■ **Excerpts from a dataset**:
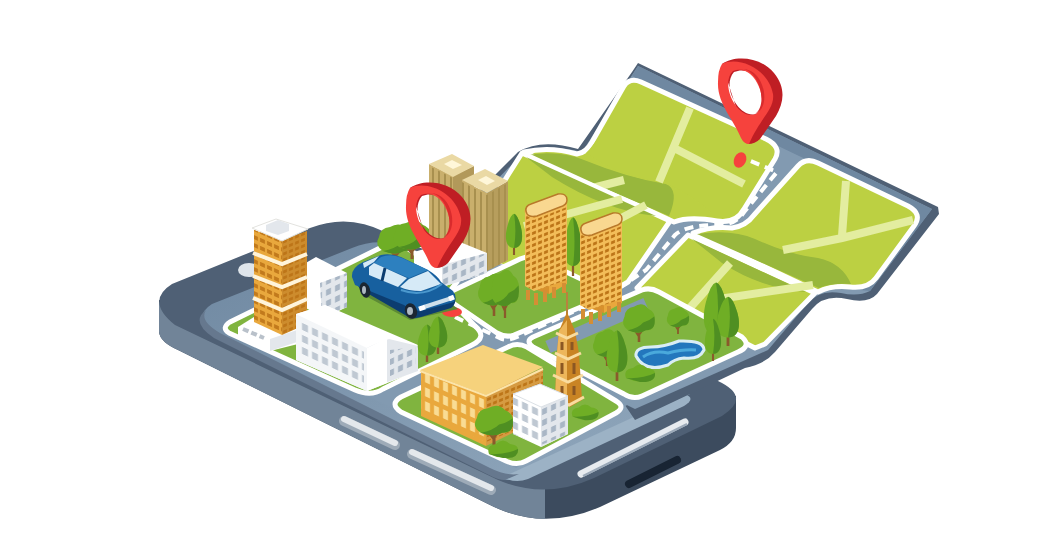
<!DOCTYPE html>
<html lang="en">
<head>
<meta charset="utf-8">
<title>City navigation illustration</title>
<style>
:root{--phone:#4f6075;--phone-side:#3c4b5e;--phone-light:#66788e;--road:#829ab1;--road-dark:#6f88a1;--grass:#bcd042;--grass-dark:#98b73c;--lawn:#80b43f;--lane:#e3eda0;--leaf:#6fae25;--leaf-dark:#4f8f22;--red:#f6423d;--red-dark:#bf1e24;--gold:#e9a83d;--gold-dark:#c98424;--sand:#f6d27c;--wall:#fff;--wall-shade:#e3e7ec;--car:#17609f;--car-dark:#0c3d70}
html,body{margin:0;background:#fff;overflow:hidden}
svg{display:block;width:1056px;height:554px}
.kerb{stroke:#fff;stroke-width:5;stroke-linejoin:round}
.grass{fill:var(--grass)}.fold{fill:var(--grass-dark)}.lawn{fill:var(--lawn)}
.lane{fill:none;stroke:var(--lane);stroke-width:8}
.dash{fill:none;stroke:#fff;stroke-width:4;stroke-dasharray:9 6}
.leaf{fill:var(--leaf)}.leaf-dark{fill:var(--leaf-dark)}.trunk{stroke:#8a5a2b;stroke-width:3;fill:none}
.wall{fill:var(--wall)}.shade{fill:var(--wall-shade)}
.gold{fill:var(--gold)}.gold-dark{fill:var(--gold-dark)}.sand{fill:var(--sand)}
.car{fill:var(--car)}.car-dark{fill:var(--car-dark)}.glass{fill:#d6eaf7}
.red{fill:var(--red)}.red-dark{fill:var(--red-dark)}
</style>
</head>
<body>
<svg viewBox="0 0 1056 554" role="img" aria-label="Isometric phone with a city map, a car and two location pins">
<defs>
<pattern id="windows-left" width="10" height="12" patternUnits="userSpaceOnUse" patternTransform="skewY(25)"><rect x="2" y="2" width="6" height="7" fill="#bfc8d2"/></pattern>
<pattern id="windows-right" width="9" height="11" patternUnits="userSpaceOnUse" patternTransform="skewY(-25)"><rect x="2" y="2" width="5" height="6" fill="#a9b6c5"/></pattern>
<pattern id="gold-left" width="7" height="8" patternUnits="userSpaceOnUse" patternTransform="skewY(24)"><rect x="1" y="2" width="5" height="4" fill="#c27a1c"/></pattern>
<pattern id="gold-right" width="6" height="6" patternUnits="userSpaceOnUse" patternTransform="skewY(-22)"><rect x="1" y="1" width="4" height="3" fill="#bd7518"/></pattern>
<pattern id="hall-left" width="9" height="14" patternUnits="userSpaceOnUse" patternTransform="skewY(24)"><rect x="2" y="2" width="5" height="9" fill="#f9dc94"/></pattern>
<pattern id="ribs" width="6" height="10" patternUnits="userSpaceOnUse"><rect width="2" height="10" fill="#a8904f"/></pattern>
<linearGradient id="screen-shine" x2="1" y2="1"><stop stop-color="#6f88a1"/><stop offset="1" stop-color="#91a8bd"/></linearGradient>
<g id="tall-tree"><path class="trunk" d="M0 0V-22"/><path class="leaf" d="M0-8C-14-8-13-24-9-34Q-5-46 0-47Q5-46 9-34C13-24 14-8 0-8Z"/><path class="leaf-dark" d="M0-8C14-8 13-24 9-34Q5-46 0-47Q4-28 0-8Z"/></g>
<g id="round-tree"><path class="trunk" d="M0 0V-16M0-8L7-16M0-6L-6-14"/><path class="leaf" d="M-13-12Q-22-18-17-26Q-16-35-6-36Q4-42 11-34Q21-30 18-20Q18-11 8-12Q0-7-13-12Z"/><path class="leaf-dark" d="M-13-12Q-1-14 5-20Q13-22 18-26Q21-12 8-12Q0-7-13-12Z"/></g>
<g id="bush"><path class="leaf" d="M-14 4Q-17-5-7-6Q0-13 7-6Q18-5 14 4Q0 11-14 4Z"/><path class="leaf-dark" d="M-14 4Q3 5 15-1Q16 9 0 8Z"/></g>
<g id="pin">
<path class="red-dark" fill-rule="evenodd" d="M-26-80C-14-89 12-88 26-71C38-56 36-42 28-28L12-5Q7 0 0 0ZM-14-72C-28-56-6-22 10-31C26-42 10-82-14-72Z"/>
<path class="red" fill-rule="evenodd" d="M-26-80C-10-88 20-76 25-50C27-35 12-26 1 0Q-4 0-7-6C-14-24-31-40-30-62Q-30-74-26-80ZM-15-73C-29-60-10-22 8-30C23-38 8-82-15-73Z"/>
<path d="M-12-74C9-82 22-40 7-30C25-36 16-82-12-74Z" fill="#d92b2d"/>
</g>
<g id="tower">
<path fill="#d8912c" d="M0 12V88L24 96V20Z"/><path class="gold" d="M24 20V96L42 86V4Q42-1 36-2L5 8Q-2 11 0 15Z"/>
<path fill="#f3bd59" d="M0 13V88L9 93V20ZM9 20V93L42 82V6Z"/><path fill="url(#gold-right)" d="M9 22V93L42 82V9ZM0 17V88L9 93V22Z"/>
<path fill="#f9d890" stroke="#b9792a" stroke-width="1.5" d="M1 13Q0 8 6 6L33-4Q42-5 42 2Q42 7 35 9L12 18Q2 20 1 13Z"/>
<path d="M3 92V102M11 95V107M20 92V104M29 89V100M39 85V95" stroke="#d58e34" stroke-width="4"/>
</g>
</defs>

<g id="phone">
<path fill="var(--phone-side)" d="M159 300V332Q160 342 178 350L488 504Q542 532 600 507L720 450Q736 442 736 428V396Z"/>
<path fill="#718498" d="M159 302V332Q160 342 178 350L488 504Q515 518 545 519V489Q520 488 495 476Z"/>
<path fill="var(--phone)" d="M172 284L310 228Q348 213 385 232L718 381Q752 397 722 416L594 478Q545 500 498 480L175 325Q145 301 172 284Z"/>
<path fill="url(#screen-shine)" d="M212 304L352 248Q378 237 405 247L660 365L690 394L522 477Q509 484 492 475L217 338Q190 318 212 304Z"/>
<path fill="#9cb2c5" d="M503 477L684 394Q697 398 684 406L528 479Q515 484 503 477Z"/>
<path fill="var(--phone-light)" d="M206 310Q199 321 220 333L490 468Q506 476 519 474L505 480Q498 480 489 475L214 338Q190 322 206 310Z"/>
<path d="M581 474L685 422" stroke="#e7ebef" stroke-width="7" stroke-linecap="round"/><path d="M583 476L687 424" stroke="#9ba9b8" stroke-width="2"/>
<path d="M629 484L677 460" stroke="#182433" stroke-width="8" stroke-linecap="round"/>
<path d="M344 421L395 445M412 454L491 490" stroke="#9eabb8" stroke-width="10" stroke-linecap="round"/><path d="M344 419L395 443M412 452L491 488" stroke="#e4e8ec" stroke-width="6" stroke-linecap="round"/>
<ellipse cx="249" cy="270" rx="11" ry="7" fill="#dfe5eb"/>
</g>

<g id="folded-map">
<path fill="var(--phone)" d="M632 72L638 63L938 207L939 214L877 294Q868 304 847 299Q824 294 812 309L775 352Q765 364 745 368L635 420L480 190L518 152Q541 138 578 149Z"/>
<path fill="var(--road)" d="M638 66L932 209L870 291Q858 297 841 293Q819 289 807 304L768 350L635 409L390 290L522 154Q548 143 582 152Z"/>
<path fill="var(--road-dark)" d="M638 66L932 209L924 216L632 76ZM932 209L870 291L860 290L918 211Z"/>
<path class="grass kerb" d="M624 86Q630 77 641 82L766 139Q782 147 775 159L744 209Q736 224 717 221Q689 216 674 222L524 152Q550 146 577 154Q586 153 592 142Z"/>
<path class="fold" d="M527 155Q560 150 584 160Q628 178 666 184Q680 190 669 216Z"/>
<path class="grass" d="M586 153Q598 142 626 90Q632 82 641 86L764 142Q776 149 771 158L741 207Q734 219 716 217Q688 190 657 181Q620 177 586 153Z"/>
<path class="lane" d="M690 108L659 182M674 148L744 184M624 180L553 198"/>
<path class="grass kerb" d="M798 166Q806 157 818 163L908 206Q923 214 914 226L876 278Q868 289 850 287Q831 285 818 292L693 233Q711 226 732 228Q746 226 754 215Z"/>
<path class="fold" d="M697 234Q732 229 755 239Q790 255 818 258Q842 263 851 284Q832 283 819 288Z"/>
<path class="lane" d="M846 181L842 236M913 220L842 238L783 250"/>
<path class="grass kerb" d="M522 153L670 221L628 282L588 306L462 248Z"/>
<path class="fold" d="M526 157L656 216Q606 211 552 177Z"/>
<path class="lane" d="M622 199L524 226M568 246L646 205"/>
<path class="grass kerb" d="M688 235L815 293L765 344L755 348L637 288Z"/>
<path class="fold" d="M692 239L806 292Q760 288 722 263Z"/>
<path class="lane" d="M813 285L712 300M688 310L730 263"/>
</g>

<g id="city-ground">
<path fill="var(--road)" d="M380 245L600 280L750 354L636 400L516 468L365 395L235 330Z"/>
<path class="lawn kerb" d="M230 322L382 247Q394 241 407 248L457 282L446 296L475 326Q488 337 472 345L383 389Q371 397 355 390L229 333Q221 328 230 322Z"/>
<path class="lawn kerb" d="M452 291L520 259Q531 254 541 260L600 288Q610 294 600 299L514 335Q506 338 497 333L453 303Q445 298 452 291Z"/>
<path class="lawn kerb" d="M401 397L508 347Q517 342 527 347L616 401Q626 407 616 413L526 461Q517 466 506 461L401 412Q389 404 401 397Z"/>
<path class="lawn kerb" d="M533 337L642 290Q650 287 659 292L742 337Q752 346 738 352L642 396Q633 400 624 394L533 347Q525 341 533 337Z"/>
<path d="M548 347L646 304" stroke="var(--road)" stroke-width="13"/>
<path class="dash" d="M455 317L502 339Q509 341 517 337L604 298L646 270L675 235Q686 225 716 225Q735 226 745 211L777 172L748 160"/>
<path fill="#2377bd" stroke="#d9edf5" stroke-width="3" d="M636 356Q635 347 651 347Q664 347 679 341Q704 340 704 350Q699 360 684 358Q674 359 668 365Q645 373 636 356Z"/><path d="M643 357Q653 350 668 353Q684 349 696 350" stroke="#4aa9dc" stroke-width="3" fill="none"/>
<ellipse class="red" cx="452" cy="312" rx="10" ry="5"/><ellipse class="red" cx="740" cy="160" rx="6" ry="8" transform="rotate(25 740 160)"/>
</g>

<g id="back-buildings">
<use href="#round-tree" x="396" y="263"/><use href="#round-tree" x="412" y="259"/>
<path fill="#c9af6c" d="M429 164V238L453 252V176Z"/><path fill="#b2995a" d="M453 176V252L474 240V166Z"/><path fill="#ead9a4" d="M429 164L452 154L474 166L453 177Z"/>
<path fill="url(#ribs)" d="M429 166L453 178V252L429 238Z"/>
<path fill="#c9af6c" d="M462 180V258L487 271V193Z"/><path fill="#b79e5d" d="M487 193V271L508 260V181Z"/><path fill="#ead9a4" d="M462 180L485 169L508 181L487 193Z"/><path fill="url(#ribs)" d="M462 182L487 195V271L462 258ZM487 195L508 183V260L487 271Z"/>
<path fill="#fff7d9" d="M444 164L452 160L462 165L453 169ZM478 180L486 176L495 181L487 185Z"/>
<path class="wall" d="M414 252L455 240L487 253V273L442 287L414 273Z"/><path class="shade" d="M442 265L487 253V273L442 287Z"/><path fill="url(#windows-right)" d="M442 265L487 253V273L442 287Z"/>
<use href="#tall-tree" transform="translate(514 255) scale(.7 .88)"/><use href="#tall-tree" transform="translate(573 276) scale(.75 1.25)"/>
</g>

<g id="west-buildings">
<path class="wall" d="M304 264L316 257L347 273V307L324 318L304 307Z"/><path class="shade" d="M320 283L347 273V307L322 317Z"/><path fill="url(#windows-right)" d="M320 283L347 273V307L322 317Z"/>
<path class="wall" d="M238 327L254 317L307 331L298 344L270 351L238 338Z"/><path class="shade" d="M270 339L306 327V339L270 351Z"/><path d="M243 329L264 338" stroke="#b9c1ca" stroke-width="4" stroke-dasharray="6 3"/>
<path class="gold" d="M254 230V322L282 335V240Z"/><path fill="#cd8c2d" d="M282 240V335L307 324V231Z"/><path fill="url(#gold-left)" d="M254 230L282 240V335L254 322Z"/><path fill="url(#gold-right)" d="M282 240L307 231V324L282 335Z"/>
<path d="M253 253L282 264L307 254M253 276L282 287L307 277M253 298L282 310L307 299" fill="none" stroke="#fff4da" stroke-width="4"/>
<path class="wall" stroke="#e3e3df" d="M252 228L276 219L308 229L282 241Z"/><path class="shade" d="M266 225L278 220L289 224V231L278 235L266 231Z"/>
<path class="wall" d="M296 314L325 305L418 345V371L367 391L296 360Z"/><path class="shade" d="M367 347L389 339L418 346V371L385 383L367 391Z"/><path fill="#f4f6f8" d="M296 314L367 347V391L296 360Z"/><path fill="url(#windows-left)" d="M299 319L364 350V386L299 357Z"/><path class="wall" d="M296 314L325 305L390 336L367 348Z"/><path class="wall" d="M367 348L387 338V383L367 391Z"/><path fill="url(#windows-right)" d="M390 350L416 347V368L390 378Z"/>
<use href="#tall-tree" transform="translate(427 362) scale(.8)"/><use href="#tall-tree" transform="translate(438 354) scale(.8)"/>
</g>

<g id="towers">
<use href="#tower" x="525" y="198"/><use href="#tower" x="580" y="217"/>
<use href="#round-tree" transform="translate(494 316) scale(.85 1.1)"/><use href="#round-tree" transform="translate(505 318) scale(.75 1.25)"/>
</g>

<g id="park">
<use href="#tall-tree" transform="translate(716 346) scale(1.05 1.35)"/><use href="#tall-tree" transform="translate(728 346) scale(.95 1.05)"/><use href="#tall-tree" transform="translate(713 361) scale(.7 .9)"/>
<use href="#round-tree" transform="translate(639 342) scale(.85 .98)"/><use href="#round-tree" transform="translate(678 334) scale(.6 .7)"/><use href="#round-tree" transform="translate(607 366) scale(.75 .95)"/><use href="#tall-tree" transform="translate(617 381) scale(.9 1.08)"/><use href="#bush" x="640" y="374"/>
</g>

<g id="south-buildings">
<path class="gold" d="M421 370V416L486 446V393Z"/><path fill="#d69b42" d="M486 393V446L543 418V368Z"/><path fill="url(#hall-left)" d="M421 370L486 397V442L421 412Z"/><path fill="url(#gold-right)" d="M486 397L543 372V418L486 442Z"/><path class="sand" d="M420 370L483 345L543 367L486 395Z"/><path d="M420 371L486 396L543 369" fill="none" stroke="#fbe4a9" stroke-width="2"/>
<path d="M567 327V292" stroke="#b8823e" stroke-width="2"/>
<path class="gold-dark" d="M559 331L567 312L575 331L579 353L582 400L570 407L555 399L557 352Z"/><path fill="#edb65b" d="M559 331L567 320V405L555 399L557 352Z"/>
<path d="M556 333L567 338L578 333M555 353L568 359L581 353M553 375L568 382L583 375M553 397L569 405L584 397" fill="none" stroke="#f9dc9f" stroke-width="3"/><path d="M562 342V350M572 342V350M562 363V374M574 363V374M562 386V395M574 386V395" stroke="#8b5723" stroke-width="3"/>
<path class="wall" d="M513 394L540 384L568 396V434L541 447L513 434Z"/><path class="shade" d="M541 407L568 396V434L541 447Z"/><path fill="url(#windows-left)" d="M513 397L541 409V445L513 434Z"/><path fill="url(#windows-right)" d="M541 409L568 398V434L541 445Z"/><path class="wall" stroke="#dce1e6" d="M513 394L540 384L568 396L541 407Z"/>
<use href="#round-tree" transform="translate(494 445) scale(1.02)"/><use href="#bush" x="503" y="450"/><use href="#bush" transform="translate(585 413) scale(.9)"/>
</g>

<g id="car">
<path fill="#5c8a35" d="M360 293L410 320L458 309L448 301Z"/>
<path class="car-dark" d="M352 276L360 289L405 315Q411 320 421 317L451 308Q457 304 455 294L430 290Z"/>
<path class="car" d="M352 277Q351 268 363 262L381 255Q390 253 401 257L428 270Q438 276 441 282L453 291Q457 297 454 302L421 311Q411 310 404 305L355 285Z"/>
<path fill="#2d80bf" d="M381 257Q391 253 402 258L428 270L409 278L374 263Z"/>
<path class="glass" d="M409 279L428 271L441 284L421 291Q408 291 400 287Z"/><path class="glass" d="M369 267L374 263L407 278L398 287L369 275Z"/><path d="M385 268L382 281" stroke="var(--car-dark)" stroke-width="3"/><path class="glass" d="M363 263L379 256L374 262L364 268Z"/>
<path d="M401 290Q423 298 442 284" fill="none" stroke="#4a98ce" stroke-width="2"/><path d="M424 307L452 298" stroke="#cfdfea" stroke-width="4"/><path d="M419 309L425 307M449 299L454 297" stroke="#fff" stroke-width="5"/>
<ellipse cx="365" cy="290" rx="5" ry="8" fill="#1b2632" transform="rotate(-18 365 290)"/><ellipse cx="364" cy="290" rx="2" ry="4" fill="#aeb8c2"/><ellipse cx="411" cy="311" rx="6" ry="8" fill="#1b2632" transform="rotate(-18 411 311)"/><ellipse cx="410" cy="311" rx="3" ry="4" fill="#aeb8c2"/>
</g>

<g id="location-pins"><use href="#pin" x="436" y="268"/><use href="#pin" x="748" y="144"/></g>
</svg>
</body>
</html>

■ **Task to carry out**: Lines above that contain the string "scale" make up the answer.

■ **Exercise result**:
<use href="#tall-tree" transform="translate(514 255) scale(.7 .88)"/><use href="#tall-tree" transform="translate(573 276) scale(.75 1.25)"/>
<use href="#tall-tree" transform="translate(427 362) scale(.8)"/><use href="#tall-tree" transform="translate(438 354) scale(.8)"/>
<use href="#round-tree" transform="translate(494 316) scale(.85 1.1)"/><use href="#round-tree" transform="translate(505 318) scale(.75 1.25)"/>
<use href="#tall-tree" transform="translate(716 346) scale(1.05 1.35)"/><use href="#tall-tree" transform="translate(728 346) scale(.95 1.05)"/><use href="#tall-tree" transform="translate(713 361) scale(.7 .9)"/>
<use href="#round-tree" transform="translate(639 342) scale(.85 .98)"/><use href="#round-tree" transform="translate(678 334) scale(.6 .7)"/><use href="#round-tree" transform="translate(607 366) scale(.75 .95)"/><use href="#tall-tree" transform="translate(617 381) scale(.9 1.08)"/><use href="#bush" x="640" y="374"/>
<use href="#round-tree" transform="translate(494 445) scale(1.02)"/><use href="#bush" x="503" y="450"/><use href="#bush" transform="translate(585 413) scale(.9)"/>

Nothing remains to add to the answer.